Back in February, we made a family trip to Bozeman, Mont. As we were sitting in the airport in Minneapolis waiting for our plane to arrive from Washington, D.C., I could not help but notice a man who exited the plane and went to the person behind the desk at our gate.
When asked what he needed, the man began to say in no uncertain terms that he had to get back on that plane going to Bozeman because he had to get to Helena. He had already missed the plane for which he was scheduled. After a somewhat heated exchange between this man and the Delta agent, he was allowed to get on this flight.
As luck would have, it was too foggy to land in Bozeman. We were diverted to Great Falls. When we arrived in Great Falls, we were told that a bus would take us the 185 miles to Bozeman. As we were waiting in the terminal for the bus, we struck up a conversation with this man.
He asked us why we were in Montana and where we were from. The answer was a family visit and South Carolina. And then he said it, “I guess you have figured out that I am the governor of Montana.” The truth is that we had not figured that out.

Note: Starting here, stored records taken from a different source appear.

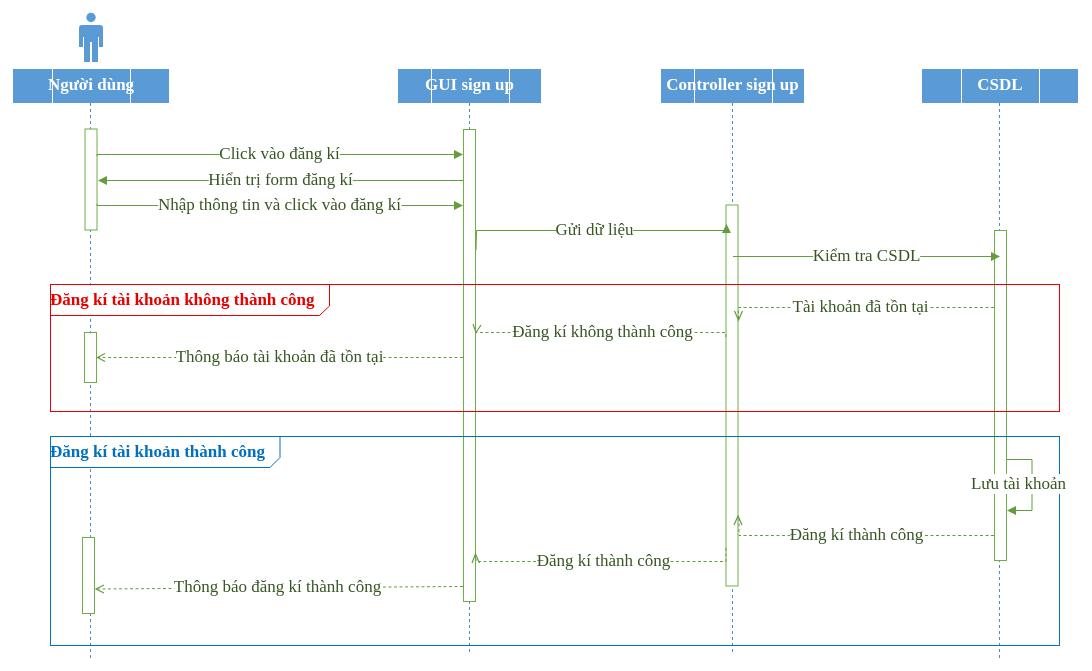
<!DOCTYPE html>
<html lang="vi">
<head>
<meta charset="utf-8">
<title>Biểu đồ tuần tự đăng kí</title>
<style>
:root {
  --paper: #fff;
  --head: #5b9bd5;
  --lifeline: #4a8ec6;
  --bar: #70ad47;
  --message: #659c40;
  --label: #375623;
  --fail: #e80000;
  --success: #0070c0;
}
* { box-sizing: border-box; margin: 0; }
html, body { width: 1092px; height: 671px; overflow: hidden; background: var(--paper); }
.diagram {
  position: relative; width: 1092px; height: 671px; overflow: hidden;
  font: 17px/20px "Liberation Serif", "Times New Roman", serif;
  color: var(--label); white-space: nowrap;
}
.wires { position: absolute; inset: 0; display: block; }
.participant {
  position: absolute; top: 69px; height: 34px; left: var(--x); width: var(--w);
  display: flex; align-items: center; justify-content: center;
  padding-bottom: 2px; background: var(--head); color: var(--paper); font-size: 17px; font-weight: 700;
}
.participant::before {
  content: ""; position: absolute; top: 0; bottom: 0; left: var(--inset); width: 77px;
  border: solid var(--paper); border-width: 0 1px;
}
.message {
  position: absolute; left: var(--x); top: var(--y);
  transform: translate(-50%, -50%); background: var(--paper);
}
.frame-title { position: absolute; left: 50px; font-size: 17px; font-weight: 700; }
.frame-title.fail { top: 290px; color: var(--fail); }
.frame-title.success { top: 442px; color: var(--success); }
.lifelines { stroke: var(--lifeline); stroke-dasharray: 3 3; }
.bars { fill: var(--paper); stroke: var(--bar); }
.calls, .replies { fill: none; stroke: var(--message); }
.replies { stroke-dasharray: 3 2.5; }
.heads { fill: var(--message); }
.open-heads { fill: none; stroke: var(--message); stroke-width: 1.2; }
.frame { fill: none; }
.frame.fail { stroke: var(--fail); }
.frame.success { stroke: var(--success); }
.tab { fill: var(--paper); }
</style>
</head>
<body>
<main class="diagram">
  <svg class="wires" width="1092" height="671" viewBox="0 0 1092 671" aria-hidden="true">
    <g class="actor" fill="var(--head)">
      <circle cx="91" cy="17.5" r="4.7"/>
      <path d="M82 25H100Q103 25 103 28V47H99V37H98V62H92V42H90V62H84V37H83V47H79V28Q79 25 82 25Z"/>
    </g>
    <g class="lifelines">
      <path d="M90.5 103V658"/>
      <path d="M469.5 103V653"/>
      <path d="M732.5 103V653"/>
      <path d="M999.5 103V658"/>
    </g>
    <g class="tab">
      <path d="M50.5 284.5H329.5V306L319.5 315.5H50.5Z"/>
      <path d="M50.5 436.5H280V457.500L270 467.500H50.5Z"/>
    </g>
    <g class="bars">
      <rect x="85" y="129" width="12" height="101"/>
      <rect x="84.500" y="332.500" width="12" height="50"/>
      <rect x="82.500" y="537.500" width="12" height="76"/>
      <rect x="463.500" y="129.500" width="12" height="472"/>
      <rect x="726" y="205" width="12" height="381"/>
      <rect x="994.500" y="230.500" width="12" height="330"/>
    </g>
    <g class="frame fail">
      <rect x="50.500" y="284.500" width="1009" height="127"/>
      <path d="M329.500 284.500V306L319.500 315.500H50.500"/>
    </g>
    <g class="frame success">
      <rect x="50.500" y="436.500" width="1009" height="209"/>
      <path d="M280 436.500V457.500L270 467.500H50.500"/>
    </g>
    <g class="calls">
      <path d="M97 156V154.500H456"/>
      <path d="M463 180.500H105"/>
      <path d="M97 204V205.500H456"/>
      <path d="M476 250L476.500 230.500H726V232"/>
      <path d="M733 256.500H993"/>
      <path d="M1007 459.500H1032V510.500H1014"/>
    </g>
    <g class="heads">
      <path d="M463 154.500L454 150V159Z"/>
      <path d="M98 180.500L107 176V185Z"/>
      <path d="M463 205.500L454 201V210Z"/>
      <path d="M726.500 224L722 233H731Z"/>
      <path d="M1000 256.500L991 252V261Z"/>
      <path d="M1007 510.500L1016 506V515Z"/>
    </g>
    <g class="replies">
      <path d="M994 307.500H738.500V319"/>
      <path d="M726 337V332.500H476"/>
      <path d="M463 357.500H98"/>
      <path d="M994 535.500H739V517"/>
      <path d="M726 548V561.500H476V555"/>
      <path d="M463 586.500L96 589"/>
    </g>
    <g class="open-heads">
      <path d="M734.500 311L738.500 320L742.500 311"/>
      <path d="M473 324L476 332.500L481 325"/>
      <path d="M105 353.500L97.500 357.500L105 361.500"/>
      <path d="M734 525L738 516L742 525"/>
      <path d="M472 563L475.500 554L479.500 563"/>
      <path d="M104 585L96 589L104 593"/>
    </g>
  </svg>

  <div class="participant" style="--x:13px;--w:156px;--inset:39px">Người dùng</div>
  <div class="participant" style="--x:398px;--w:143px;--inset:33px">GUI sign up</div>
  <div class="participant" style="--x:661px;--w:143px;--inset:33px">Controller sign up</div>
  <div class="participant" style="--x:922px;--w:156px;--inset:39px">CSDL</div>

  <span class="message" style="--x:279.5px;--y:154px">Click vào đăng kí</span>
  <span class="message" style="--x:280.5px;--y:180px">Hiển trị form đăng kí</span>
  <span class="message" style="--x:279.5px;--y:205px">Nhập thông tin và click vào đăng kí</span>
  <span class="message" style="--x:594.5px;--y:230px">Gửi dữ liệu</span>
  <span class="message" style="--x:866.5px;--y:256px">Kiểm tra CSDL</span>

  <h2 class="frame-title fail">Đăng kí tài khoản không thành công</h2>
  <span class="message" style="--x:860.5px;--y:307px">Tài khoản đã tồn tại</span>
  <span class="message" style="--x:602.5px;--y:332px">Đăng kí không thành công</span>
  <span class="message" style="--x:279.5px;--y:357px">Thông báo tài khoản đã tồn tại</span>

  <h2 class="frame-title success">Đăng kí tài khoản thành công</h2>
  <span class="message" style="--x:1018.5px;--y:484px">Lưu tài khoản</span>
  <span class="message" style="--x:856.5px;--y:535px">Đăng kí thành công</span>
  <span class="message" style="--x:603.5px;--y:561px">Đăng kí thành công</span>
  <span class="message" style="--x:277.5px;--y:587px">Thông báo đăng kí thành công</span>
</main>
</body>
</html>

He went on to say that it really surprised him what had happened to Mark Sanford. I responded that it is very sad, and added that I had met Jenny Sanford and know her to be a very nice person. Gov. Brian Schweitzer continued, “If you had lined up all 50 governors he would have been the last one that I would have picked to have a mistress in Argentina.” Once again we were reminded of the importance of trust.

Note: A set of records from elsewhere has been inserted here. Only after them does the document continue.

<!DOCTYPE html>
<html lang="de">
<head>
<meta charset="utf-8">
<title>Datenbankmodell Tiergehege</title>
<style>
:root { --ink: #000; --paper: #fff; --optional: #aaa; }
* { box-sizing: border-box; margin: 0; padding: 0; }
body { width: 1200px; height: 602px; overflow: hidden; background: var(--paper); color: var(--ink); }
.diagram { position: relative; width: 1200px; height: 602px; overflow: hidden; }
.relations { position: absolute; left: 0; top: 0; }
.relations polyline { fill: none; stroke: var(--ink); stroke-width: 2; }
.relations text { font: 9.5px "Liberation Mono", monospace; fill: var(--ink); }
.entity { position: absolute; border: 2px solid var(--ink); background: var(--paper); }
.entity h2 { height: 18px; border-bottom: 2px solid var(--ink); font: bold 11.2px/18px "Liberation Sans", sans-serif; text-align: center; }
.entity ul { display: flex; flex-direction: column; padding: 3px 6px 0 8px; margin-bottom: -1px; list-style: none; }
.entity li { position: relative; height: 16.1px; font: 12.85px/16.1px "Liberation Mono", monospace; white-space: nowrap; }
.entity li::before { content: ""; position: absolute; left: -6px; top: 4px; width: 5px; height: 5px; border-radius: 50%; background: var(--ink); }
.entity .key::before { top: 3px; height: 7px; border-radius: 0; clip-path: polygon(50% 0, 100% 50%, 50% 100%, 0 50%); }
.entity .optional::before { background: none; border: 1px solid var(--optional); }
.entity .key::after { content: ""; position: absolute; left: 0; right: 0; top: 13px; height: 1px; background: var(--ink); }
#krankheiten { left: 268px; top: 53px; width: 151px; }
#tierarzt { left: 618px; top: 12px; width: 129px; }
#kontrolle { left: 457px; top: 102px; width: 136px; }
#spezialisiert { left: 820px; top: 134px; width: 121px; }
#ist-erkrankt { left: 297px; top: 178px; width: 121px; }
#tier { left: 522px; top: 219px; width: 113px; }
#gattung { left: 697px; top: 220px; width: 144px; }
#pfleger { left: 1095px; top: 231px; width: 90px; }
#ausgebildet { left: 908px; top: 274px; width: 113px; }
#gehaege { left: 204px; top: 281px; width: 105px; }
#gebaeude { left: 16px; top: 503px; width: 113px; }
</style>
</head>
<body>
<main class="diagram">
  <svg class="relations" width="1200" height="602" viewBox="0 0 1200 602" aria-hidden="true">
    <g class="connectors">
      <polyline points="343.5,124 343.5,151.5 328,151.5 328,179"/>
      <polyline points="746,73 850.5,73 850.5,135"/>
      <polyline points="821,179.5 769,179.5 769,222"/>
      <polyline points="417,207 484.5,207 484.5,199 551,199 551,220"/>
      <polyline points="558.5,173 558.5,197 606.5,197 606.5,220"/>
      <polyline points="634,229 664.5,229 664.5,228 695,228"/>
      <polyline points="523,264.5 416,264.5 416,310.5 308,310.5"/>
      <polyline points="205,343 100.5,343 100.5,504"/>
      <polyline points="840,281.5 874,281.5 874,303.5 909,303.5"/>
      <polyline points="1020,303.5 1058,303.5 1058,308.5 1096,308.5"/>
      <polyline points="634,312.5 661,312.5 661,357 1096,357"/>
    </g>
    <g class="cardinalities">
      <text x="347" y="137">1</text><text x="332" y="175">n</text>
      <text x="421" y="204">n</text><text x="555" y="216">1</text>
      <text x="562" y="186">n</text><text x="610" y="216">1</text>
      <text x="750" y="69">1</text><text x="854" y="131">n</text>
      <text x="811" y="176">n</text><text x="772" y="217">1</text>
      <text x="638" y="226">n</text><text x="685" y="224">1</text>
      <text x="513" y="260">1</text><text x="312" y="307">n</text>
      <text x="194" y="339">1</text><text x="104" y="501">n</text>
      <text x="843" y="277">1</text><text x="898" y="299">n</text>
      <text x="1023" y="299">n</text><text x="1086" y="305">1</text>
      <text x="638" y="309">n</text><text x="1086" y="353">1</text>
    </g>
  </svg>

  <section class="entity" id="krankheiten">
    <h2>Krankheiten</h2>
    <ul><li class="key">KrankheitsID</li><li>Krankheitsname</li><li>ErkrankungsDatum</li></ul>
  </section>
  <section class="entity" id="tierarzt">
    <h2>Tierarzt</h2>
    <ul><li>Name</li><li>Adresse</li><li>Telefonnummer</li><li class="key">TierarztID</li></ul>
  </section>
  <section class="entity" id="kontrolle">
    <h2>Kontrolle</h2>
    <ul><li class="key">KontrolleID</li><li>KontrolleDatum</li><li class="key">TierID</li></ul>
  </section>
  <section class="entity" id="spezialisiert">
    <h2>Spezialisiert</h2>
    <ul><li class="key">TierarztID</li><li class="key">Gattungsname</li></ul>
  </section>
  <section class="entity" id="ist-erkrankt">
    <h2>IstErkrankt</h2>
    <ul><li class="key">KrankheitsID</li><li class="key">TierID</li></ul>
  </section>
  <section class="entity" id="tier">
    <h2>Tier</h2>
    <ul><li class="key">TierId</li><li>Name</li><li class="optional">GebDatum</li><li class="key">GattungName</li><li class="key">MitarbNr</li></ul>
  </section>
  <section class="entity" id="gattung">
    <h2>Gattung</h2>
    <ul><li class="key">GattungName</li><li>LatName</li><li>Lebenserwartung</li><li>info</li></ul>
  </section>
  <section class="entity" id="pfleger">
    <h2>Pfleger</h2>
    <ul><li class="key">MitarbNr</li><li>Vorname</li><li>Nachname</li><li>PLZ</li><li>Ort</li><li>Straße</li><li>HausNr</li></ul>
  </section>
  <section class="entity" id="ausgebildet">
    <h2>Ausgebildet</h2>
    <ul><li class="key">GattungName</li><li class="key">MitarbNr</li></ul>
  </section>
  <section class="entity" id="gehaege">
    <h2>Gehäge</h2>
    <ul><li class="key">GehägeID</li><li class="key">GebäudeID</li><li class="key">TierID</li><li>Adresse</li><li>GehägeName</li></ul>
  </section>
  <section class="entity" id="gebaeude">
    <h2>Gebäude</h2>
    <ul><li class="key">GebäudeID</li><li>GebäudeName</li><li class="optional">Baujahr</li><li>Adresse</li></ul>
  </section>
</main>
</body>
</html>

As we celebrate Easter, we are inspired by God’s trustworthiness. It is the heart of all that we believe. “For God so loved the world that he gave his only Son, that whoever believes in him shall not perish but have eternal life.” The plan that God had in the life, ministry, death and resurrection of Jesus continues to be the focus of all that we do as the church.
It always amazes me how Jesus put his ultimate trust in God. Even as he knelt in the garden asking God if there might be another way, Jesus was willing to trust God completely!
Every now and then I will hear a comment about a lack of trust in the church. This seems to be an issue with both laity and clergy. The reason for this mistrust has many sources.
The matter of trust always comes down to our own trustworthiness. I often think of those early lessons from my parents about the value of being trustworthy. The longer I live the more I see the importance of trusting God and being a person who can be trusted. When we lose our ability to be trusted, we lose our ability to be faithful.
I share this to say that our trustworthiness is one of the most significant parts of our character. We all fail and we all sin, but that does not diminish God’s call upon our lives to be a person who can be trusted. It reminds me of the children’s song that has these lines, “Be careful little life what you do, be careful little life what you do, For the Father up above is looking down in love, be careful little life what you do.”
For Jesus, it was a matter of trust, and it is for us as well.
Have a blessed and joyous Easter.
By Bishop Mary Virginia Taylor